Cassandra has moved. Ugo Bardi publishes now on a new site called "The Seneca Effect."

Friday, October 21, 2011

The Club of Rome is back

This picture was taken at the initial session of the meeting of the Club of Rome in Basel. Switzerland, held on Oct 17-18 2011 and titled "International conference on the future of energy."  From left to right, sitting at the tables, Guy Marin, mayor of Basel, Ian Johnson, secretary general of the Club  of Rome and Leena Srivastava of TERI (India). On the left, a glimpse of Martin Lees, former secretary general of the Club of Rome.

Yes, the Club of Rome is back. Actually, it had never gone away, but the demonization campaign that had been unleashed against its 1972 report, "The Limits to Growth," had largely convinced the public that the Club's approach to the world's problems had been based on a "wrong" model.

Instead, it turned out that the model was not wrong. The recent turmoil, the economic recession, the worries about "peak oil", and the rapid rise in the price of all mineral commodities have brought back the interest on "The Limits to Growth". That brings the sponsor of the report, the Club of Rome, again under the spotlight.

I am just back from a meeting on energy that the Club of Rome organized in Basel. When I have some time, I'll see to report on it in detail. For the time being, I can just note that I was surprised (but not so much) in finding at the meeting the kind of atmosphere that I had always imagined the Club's reunions would have. Of course, many things have changed from the time of the foundation of the Club, almost half a century ago. It may be that, today, the Club's activity is more focalized on practical solutions to the world's problems, whereas at the beginning it was more in understanding what the future had in store for humankind. But some elements of the Club's approach remain the same: the international vision, the "system approach", the attention to the interdependency of the ecosystem and the industrial system, the focus on the social problems and on the welfare of the poor.

That the Club of Rome could maintain its vision for all those years is all the more remarkable considering that it has been always defined as a "non-organization" that explicitly chose to avoid rigid and formal rules. It may be because of the personality of the founders, Aurelio Peccei, Alexander King, and several others. Or maybe it is because there is something intrinsically good in the Club's way of facing the world's problems. In any case, the Club of Rome still has a lot to say on how to manage our future.
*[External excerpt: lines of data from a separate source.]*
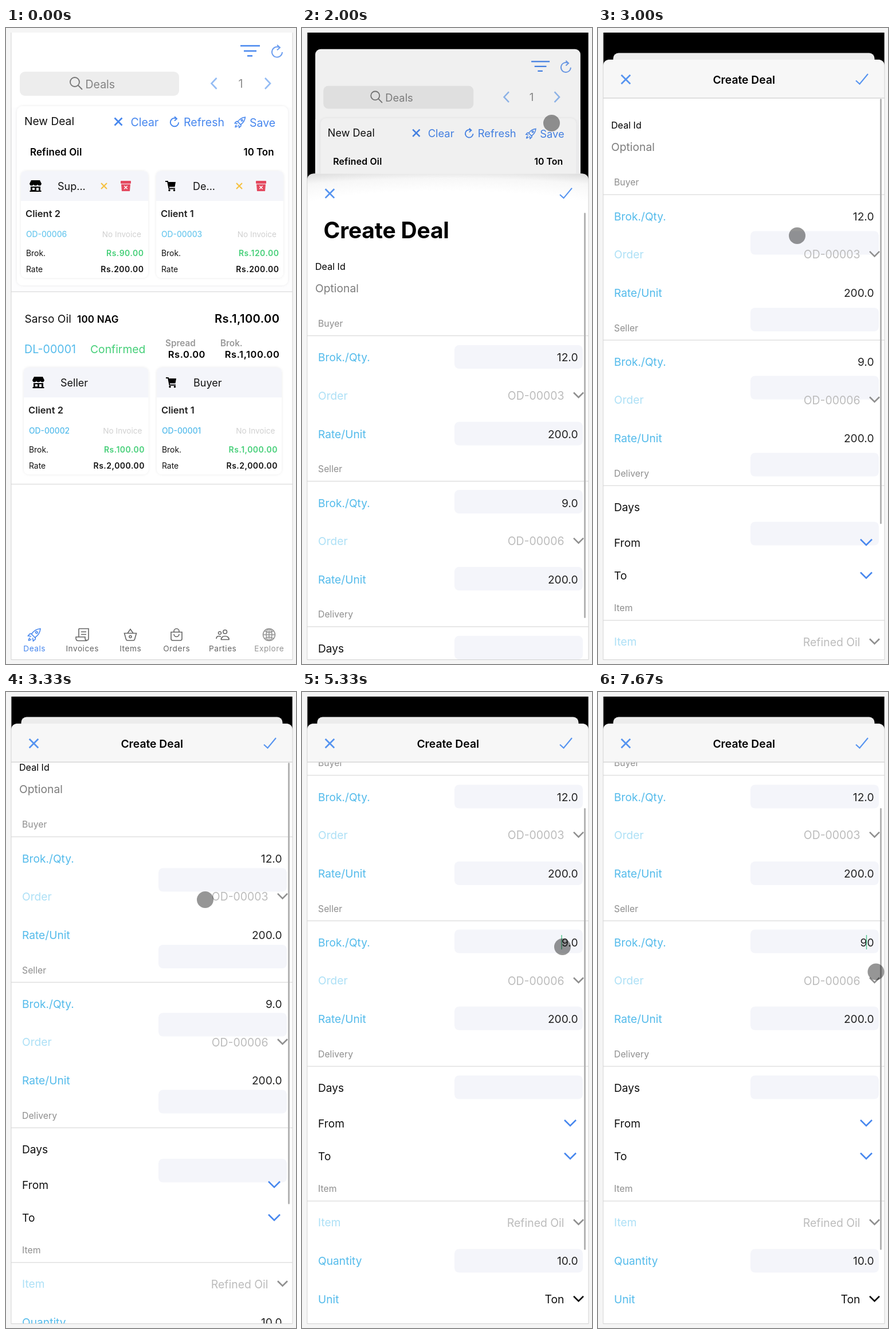
Animation, 506 px wide and 1107 px high, one loop 8 s. Source, as an HTML page:

```html
<!DOCTYPE html>
<html lang="en">
<head>
<meta charset="utf-8">
<title>Create Deal</title>
<style>
  html, body { margin: 0; width: 100%; height: 100%; overflow: hidden; background: #f5f5f5; }
  svg { display: block; width: 506px; height: 1107px; font-family: Inter, Roboto, sans-serif; }
</style>
</head>
<body>
<svg id="stage" viewBox="0 0 506 1107"></svg>
<script>
const LOOP = 8000, STEP = 1000 / 3;
const BLUE = '#4787ee', SKY = '#54bbeb', PALE_SKY = '#ade0f6', GREEN = '#45cf78';
const BLACK = '#111', GREY = '#8f8f8f', PALE = '#bcbcbc', TINT = '#f4f5fa';
const SCROLL = [0, 47, 85, 149, 167, 192];

const ICONS = {
  refresh: 'M21 13A9 9 0 1 1 16 4.7M12 0.5L17 5 12 9.5',
  rocket: 'M22.5 1.5C16 2 11 5 7 11L13 17C19 13 22 8 22.5 1.5ZM8 10L4 10.5 1 14 6.5 15M14 16L13.5 20 10 23 9 17.5M4.5 17.5Q2 19 2 22 5 22 6.5 19.5M17.5 8a1.7 1.7 0 1 0-3.4 0a1.7 1.7 0 1 0 3.4 0',
  receipt: 'M6 1.5H23V18C23 23 17 23 17 18V16H1V18Q1 22.5 5 22.5H20M6 1.5V16M10 7H19M10 11.5H19',
  basket: 'M1.5 9.5H22.5L19.5 20Q19 22 17 22H7Q5 22 4.5 20ZM7 9.5L12 2.5 17 9.5M14 15.5a2 2 0 1 0-4 0a2 2 0 1 0 4 0',
  bag: 'M2.5 7.5H21.5V19Q21.5 22 18.5 22H5.5Q2.5 22 2.5 19ZM7.5 7.5V6a4.5 4.5 0 0 1 9 0V7.5M7.5 11a4.5 4.5 0 0 0 9 0',
  people: 'M19.5 7a3.3 3.3 0 1 0-6.6 0a3.3 3.3 0 1 0 6.6 0M9.5 9a2.5 2.5 0 1 0-5 0a2.5 2.5 0 1 0 5 0M9.5 20.5C9 12.5 23.5 12.5 23 20.5ZM1 19C1 14.5 5.5 13.5 9 15.5',
  globe: 'M22.5 12a10.5 10.5 0 1 0-21 0a10.5 10.5 0 1 0 21 0M17 12a5 10.5 0 1 0-10 0a5 10.5 0 1 0 10 0M12 1.5V22.5M1.5 12H22.5M4.5 5.5Q12 10 19.5 5.5M4.5 18.5Q12 14 19.5 18.5'
};

// y is the vertical middle of the capitals
const text = (str, x, y, size, fill = BLACK, weight = 400, anchor = 'start', spacing = 0) =>
  `<text x="${x}" y="${y + size * 0.364}" font-size="${size}" fill="${fill}" font-weight="${weight}" text-anchor="${anchor}" letter-spacing="${spacing}">${str}</text>`;
const rect = (x, y, w, h, fill, r = 0, extra = '') =>
  `<rect x="${x}" y="${y}" width="${w}" height="${h}" rx="${r}" fill="${fill}" ${extra}/>`;
const line = (d, color, width = 2) =>
  `<path d="${d}" fill="none" stroke="${color}" stroke-width="${width}"/>`;
const rule = (y, color = '#dedede') => rect(9, y - 0.7, 491, 1.4, color);
const cross = (x, y, r, color, width) =>
  line(`M${x - r} ${y - r}l${2 * r} ${2 * r}m0 ${-2 * r}l${-2 * r} ${2 * r}`, color, width);
const chevron = (x, y, r, color) => line(`M${x - r} ${y - r / 2}l${r} ${r}l${r} ${-r}`, color, 2.6);
const icon = (name, x, y, scale, color, width = 1.6) =>
  `<g transform="translate(${x - 12 * scale} ${y - 12 * scale}) scale(${scale})">${line(ICONS[name], color, width / scale)}</g>`;

function store(x, y) {
  return `<path transform="translate(${x} ${y})" fill-rule="evenodd" d="M3 0H18L21 6Q20 9.5 17.5 9.5 15 9.5 14 7.5 13 9.5 10.5 9.5 8 9.5 7 7.5 6 9.5 3.5 9.5 1 9.5 0 6ZM2 11H19V18H20.5V20H.5V18H2ZM5 13V17H9V13ZM12 13V18H16V13Z"/>`;
}

function cart(x, y) {
  return `<g transform="translate(${x} ${y})"><path d="M4 2H18L16.5 10.5H6Z"/>` +
    line('M0 1H4L6.5 13.5H17', '#000', 1.8) + '<circle cx="7" cy="16.5" r="1.7"/><circle cx="15.5" cy="16.5" r="1.7"/></g>';
}

function trash(x, y) {
  return rect(x - 9, y - 9, 18, 5, '#e44a60', 1) +
    `<path d="M${x - 8} ${y - 3}h16l-1 12h-14z" fill="#e44a60"/>` + cross(x, y + 2.5, 2.7, '#fff', 1.5);
}

function card(c) {
  const { x, y, w, editable } = c, left = x + 9, right = x + (editable ? 214 : 210.5);
  const bold = (str, dy, color) => text(str, right + 0.5, y + dy, 14, color, 600, 'end', 0.5);
  return rect(x, y, w, 186, '#fff', 9, 'filter="url(#soft)"') +
    `<path d="M${x} ${y + 52}v-43q0-9 9-9h${w - 18}q9 0 9 9v43z" fill="${TINT}"/>` +
    (c.sell ? store(x + 15, y + 16) : cart(x + 16, y + 17)) +
    text(c.title, x + 64, y + 26.5, 18) +
    (editable ? cross(x + 145, y + 26, 5, '#f6c244', 2.2) + trash(x + 183, y + 26) : '') +
    text(c.sell ? 'Client 2' : 'Client 1', left - 1, y + 74, 16.5, '#222', 600) +
    text(c.order, left, y + 110, 13.8, editable ? '#6cc8ee' : SKY, 500) +
    text('No Invoice', right - 4, y + 110, 13.6, '#d0d0d0', 400, 'end') +
    text('Brok.', left, y + 143, 13.9) + bold(c.brok, 143, GREEN) +
    text('Rate', left, y + 171.3, 13.9) + bold(c.rate, 171.3, BLACK);
}

function page(clearPressed) {
  const tabs = [['Deals', 'rocket', 49.5], ['Invoices', 'receipt', 133], ['Items', 'basket', 217],
    ['Orders', 'bag', 297.5], ['Parties', 'people', 378], ['Explore', 'globe', 459]];
  const tabColor = i => i === 0 ? BLUE : i === 5 ? '#969696' : '#666';
  return rect(9, 8, 491, 1091, '#fff', 10) +
    line('M409 31H443M415 40H437M421 48.5H430', BLUE, 2.4) + icon('refresh', 473, 41, 1, '#6e9ff0', 2) +
    rect(24, 76, 278, 42, '#ededed', 9) +
    line('M128 94a8 8 0 1 0-16 0a8 8 0 1 0 16 0M126 100L133 107', '#777', 1.9) +
    text('Deals', 138.5, 97.5, 19.5, '#838383') +
    line('M367.5 87L358.5 96.5 367.5 106M452 87L461 96.5 452 106', '#94bcf4', 2.6) +
    text('1', 409.5, 97, 20, GREY, 400, 'middle') +
    rect(9, 138, 491, 320, '#fdfdfe') + rect(19, 136, 473, 312, '#fff', 10, 'filter="url(#soft)"') +
    text('New Deal', 32, 162.5, 19.2) +
    (clearPressed ? rect(176, 144, 96, 38, '#929399', 4) : '') +
    cross(196, 163, 6.5, BLUE, 2.8) + text('Clear', 217.5, 163.5, 19.5, BLUE) +
    icon('refresh', 294, 163.5, 0.8, BLUE, 1.9) + text('Refresh', 310, 163.5, 19.5, BLUE) +
    icon('rocket', 408.5, 164, 0.84, BLUE) + text('Save', 425, 165, 19.5, BLUE) +
    text('Refined Oil', 42, 215.5, 16.9, '#000', 600, 'start', 0.15) + text('10 Ton', 467.5, 215.5, 16.9, '#000', 600, 'end') +
    card({ x: 26, y: 249, w: 222, editable: true, sell: true, title: 'Sup...', order: 'OD-00006', brok: 'Rs.90.00', rate: 'Rs.200.00' }) +
    card({ x: 262, y: 249, w: 222, editable: true, title: 'De...', order: 'OD-00003', brok: 'Rs.120.00', rate: 'Rs.200.00' }) +
    rule(459) +
    text('Sarso Oil', 32.5, 506, 19.2) + text('100 NAG', 124, 507, 17, '#000', 600, 'start', 0.2) +
    text('Rs.1,100.00', 477.5, 506, 20.2, '#000', 600, 'end', 0.4) +
    text('DL-00001', 32, 558.5, 19.6, SKY) + text('Confirmed', 147, 558.5, 19.3, GREEN) +
    text('Spread', 278, 548.5, 15.3, '#999', 600) + text('Brok.', 374, 548.5, 15.3, '#999', 600) +
    text('Rs.0.00', 348, 568, 16.5, '#000', 600, 'end', 0.5) + text('Rs.1,100.00', 477.5, 568, 16.5, '#000', 600, 'end', 0.6) +
    card({ x: 31, y: 591, w: 217.5, sell: true, title: 'Seller', order: 'OD-00002', brok: 'Rs.100.00', rate: 'Rs.2,000.00' }) +
    card({ x: 263, y: 591, w: 218, title: 'Buyer', order: 'OD-00001', brok: 'Rs.1,000.00', rate: 'Rs.2,000.00' }) +
    rule(794) +
    tabs.map(([name, glyph, x], i) => icon(glyph, x, 1056, 1, tabColor(i)) +
      text(name, x + 0.2, 1080, 13.7, tabColor(i), 400, 'middle', 0.5)).join('');
}

function form(sellerBrok) {
  const label = (str, y, color = SKY) => text(str, 28, y, 19.2, color);
  const value = (str, y) => text(str, 481.5, y, 19.2, '#222', 400, 'end');
  const choice = (str, y, color = PALE, arrow = GREY) =>
    text(str, 457.5, y, 19.4, color, 400, 'end') + chevron(482.5, y - 1, 8.5, arrow);
  const section = (str, y) => text(str, 28, y, 15.8, GREY) + rule(y + 21.3);
  const party = (title, y, brok, order) => section(title, y) +
    label('Brok./Qty.', y + 59) + value(brok, y + 59) +
    label('Order', y + 125.5, PALE_SKY) + choice(order, y + 125.5) +
    label('Rate/Unit', y + 192.5) + value('200.0', y + 192.5);
  return text('Create Deal', 37.5, 153.5, 39, '#000', 700, 'start', -0.2) +
    text('Deal Id', 23, 216.5, 16.1, '#000') + text('Optional', 23, 254, 19.3, '#7d7d7d') +
    party('Buyer', 315.7, '12.0', 'OD-00003') + party('Seller', 569, sellerBrok, 'OD-00006') +
    section('Delivery', 822.2) + label('Days', 881, BLACK) +
    label('From', 943, BLACK) + chevron(468, 942, 10, BLUE) +
    label('To', 1000.5, BLACK) + chevron(468, 999.5, 10, BLUE) +
    section('Item', 1056.7) + label('Item', 1115.5, PALE_SKY) + choice('Refined Oil', 1115.5) +
    label('Quantity', 1182) + value('10.0', 1182) +
    label('Unit', 1249) + choice('Ton', 1249, BLACK, BLACK);
}

const scrollAt = step => SCROLL[Math.max(0, Math.min(step - 8, 5))];

function sheet(step) {
  const scroll = scrollAt(step), collapsed = scroll > 0;
  // input backgrounds trail the rows by one step
  const inputs = [374, 507.5, 626, 760, 880, 1182]
    .map(y => rect(266, y - 20.5 - scrollAt(step - 1), 224, 41, TINT, 8)).join('');
  const barTop = 59.5 + 0.742 * scroll, barStart = Math.max(123, barTop);
  const caretX = { 16: 453, 18: 464.5, 19: 464.5, 20: 468.5, 23: 468.5 }[step];
  return rect(9, 55, 491, 1100, '#fff', 12) +
    `<path d="M9 122V67q0-12 12-12H488q12 0 12 12V122z" fill="${collapsed ? '#f7f7f7' : 'url(#fade)'}"/>` +
    `<g clip-path="url(#body)">${inputs}<g transform="translate(0 ${-scroll})">${form(step < 22 ? '9.0' : '90')}</g></g>` +
    (caretX ? rect(caretX - 0.7, 423, 1.4, 25, '#4cc38a') : '') +
    (collapsed ? rule(122, '#d4d4d4') + text('Create Deal', 254.7, 90, 19.3, '#000', 600, 'middle') : '') +
    cross(48.5, 89.5, 7.8, '#5593f0', 2.7) + line('M450 91.5L456.5 97.5 471 80', '#5593f0', 2.1) +
    rect(492, barStart, 3, barTop + 769 - barStart, '#b3b3b3', 1.5);
}

function touchAt(step) {
  if (step < 3 || (step > 16 && step < 23)) return null;
  return step < 8 ? [435.5, 165.5] : step < 14 ? [347.5, 361.5] : step < 17 ? [454.5, 443.5] : [485, 487];
}

function render(step) {
  const open = step < 6 ? 0 : step === 6 ? 0.81 : 1;
  const touch = touchAt(step);
  return `<defs>
    <filter id="soft" x="-10%" y="-10%" width="120%" height="120%"><feDropShadow dx="0" dy="0" stdDeviation="2" flood-color="#334" flood-opacity=".09"/></filter>
    <radialGradient id="fade" cx=".5" cy="1" r="1.1"><stop offset=".5" stop-color="#fff"/><stop offset=".8" stop-color="#f7f7f7"/><stop offset="1" stop-color="#dedede"/></radialGradient>
    <clipPath id="screen">${rect(9, 8, 491, 1091, '#fff')}</clipPath>
    <clipPath id="body">${rect(9, 122, 491, 1000, '#fff')}</clipPath></defs>` +
    `<g clip-path="url(#screen)">` + rect(9, 8, 491, 1091, open ? '#000' : '#fff') +
    `<g transform="translate(${9 + 17.5 * open} ${8 + 35.5 * open}) scale(${1 - 0.0713 * open}) translate(-9 -8)">` +
    page(step === 5) + rect(9, 8, 491, 1091, '#000', 10, `opacity="${0.075 * open}"`) + '</g>' +
    (open ? `<g transform="translate(0 ${1045 * (1 - open)})">${sheet(step)}</g>` : '') + '</g>' +
    line('M9 8V1099.5H500V8', '#d3d3d3', 1) +
    (touch ? `<circle cx="${touch[0]}" cy="${touch[1]}" r="14.5" fill="#000" fill-opacity=".41"/>` : '');
}

const stage = document.getElementById('stage');
let shown = -1;
function tick() {
  const time = performance.now() % LOOP;
  const step = Math.floor((time + 4) / STEP) % 24;
  if (step !== shown) stage.innerHTML = render(shown = step);
  requestAnimationFrame(tick);
}
tick();
</script>
</body>
</html>
```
  1. I remember the first time I saw a copy of The Limits to Growth, and it was like a light bulb going off. Not that I read or understood all of it. Just seeing the graphs, and grasping that the 'science' of economics existed in a bubble separate from the real world - that was enough to turn me off from free-market libertarianism, and onto ecological approaches.

    Externalities, third-party costs and resource constraints were mapped out -- factors that a capitalist system would never recognize. The need for a new way of doing things, connected to the reality of the physical ecosystem, became readily apparent.

    I'm just a little dazed to think that the Club is still meeting -- I thought they'd died with the 1970s and flares!

  2. It's fascinating, but also sad, that the natural science of growth and development has yet to become part of the discussion. Such great effort, of such great consequence, for so long a time, shouldn't be so narrow minded.

    Growth of any kind starts by a system emerging to multiply its control of its environment, a divergent process, one exhibiting essentially “limitless greed”. That process of exploding scale can't continue, but the system can if like any plant or organism its growth changes from 1) diverging from its old form to 2) converging on its new form, by maturing.

    There’s a simple rule for the internal mechanism doing that. Growth requires the system to have a profit, that is used to multiply its process. That’s naturally unsustainable. The system can only then survive if its profits continue to be made, but stop being used for that purpose, and are devoted to other needs.

    Growth essentially always starts with unbounded greed. It then thrives in the end only by discovering generosity. Greed is ultimately no fun, like hoarding money till it destroys your community.

    I'm trying to make the physical science of this "cultural sounding enough", but believe me, it's the underlying certainty of the principles that you should also try to understand. That’s what really must be understood for us to see how to correct our cultural error in designing a society for endless growth.

  3. "That’s what really must be understood for us to see how to correct our cultural error in designing a society for endless growth."
    Endless Growth is our Human destiny. Exploration put much of Europe, volunteers all, into the Americas, with vastly better lives and futures; from Brazil to Alaska.
    It'll continue in endless expansion outside our planet. It's our nature: quite different from Bacteria, Lemurs or Orang-Utans.



Ugo Bardi is a member of the Club of Rome, faculty member of the University of Florence, and the author of "Extracted" (Chelsea Green 2014), "The Seneca Effect" (Springer 2017), and Before the Collapse (Springer 2019)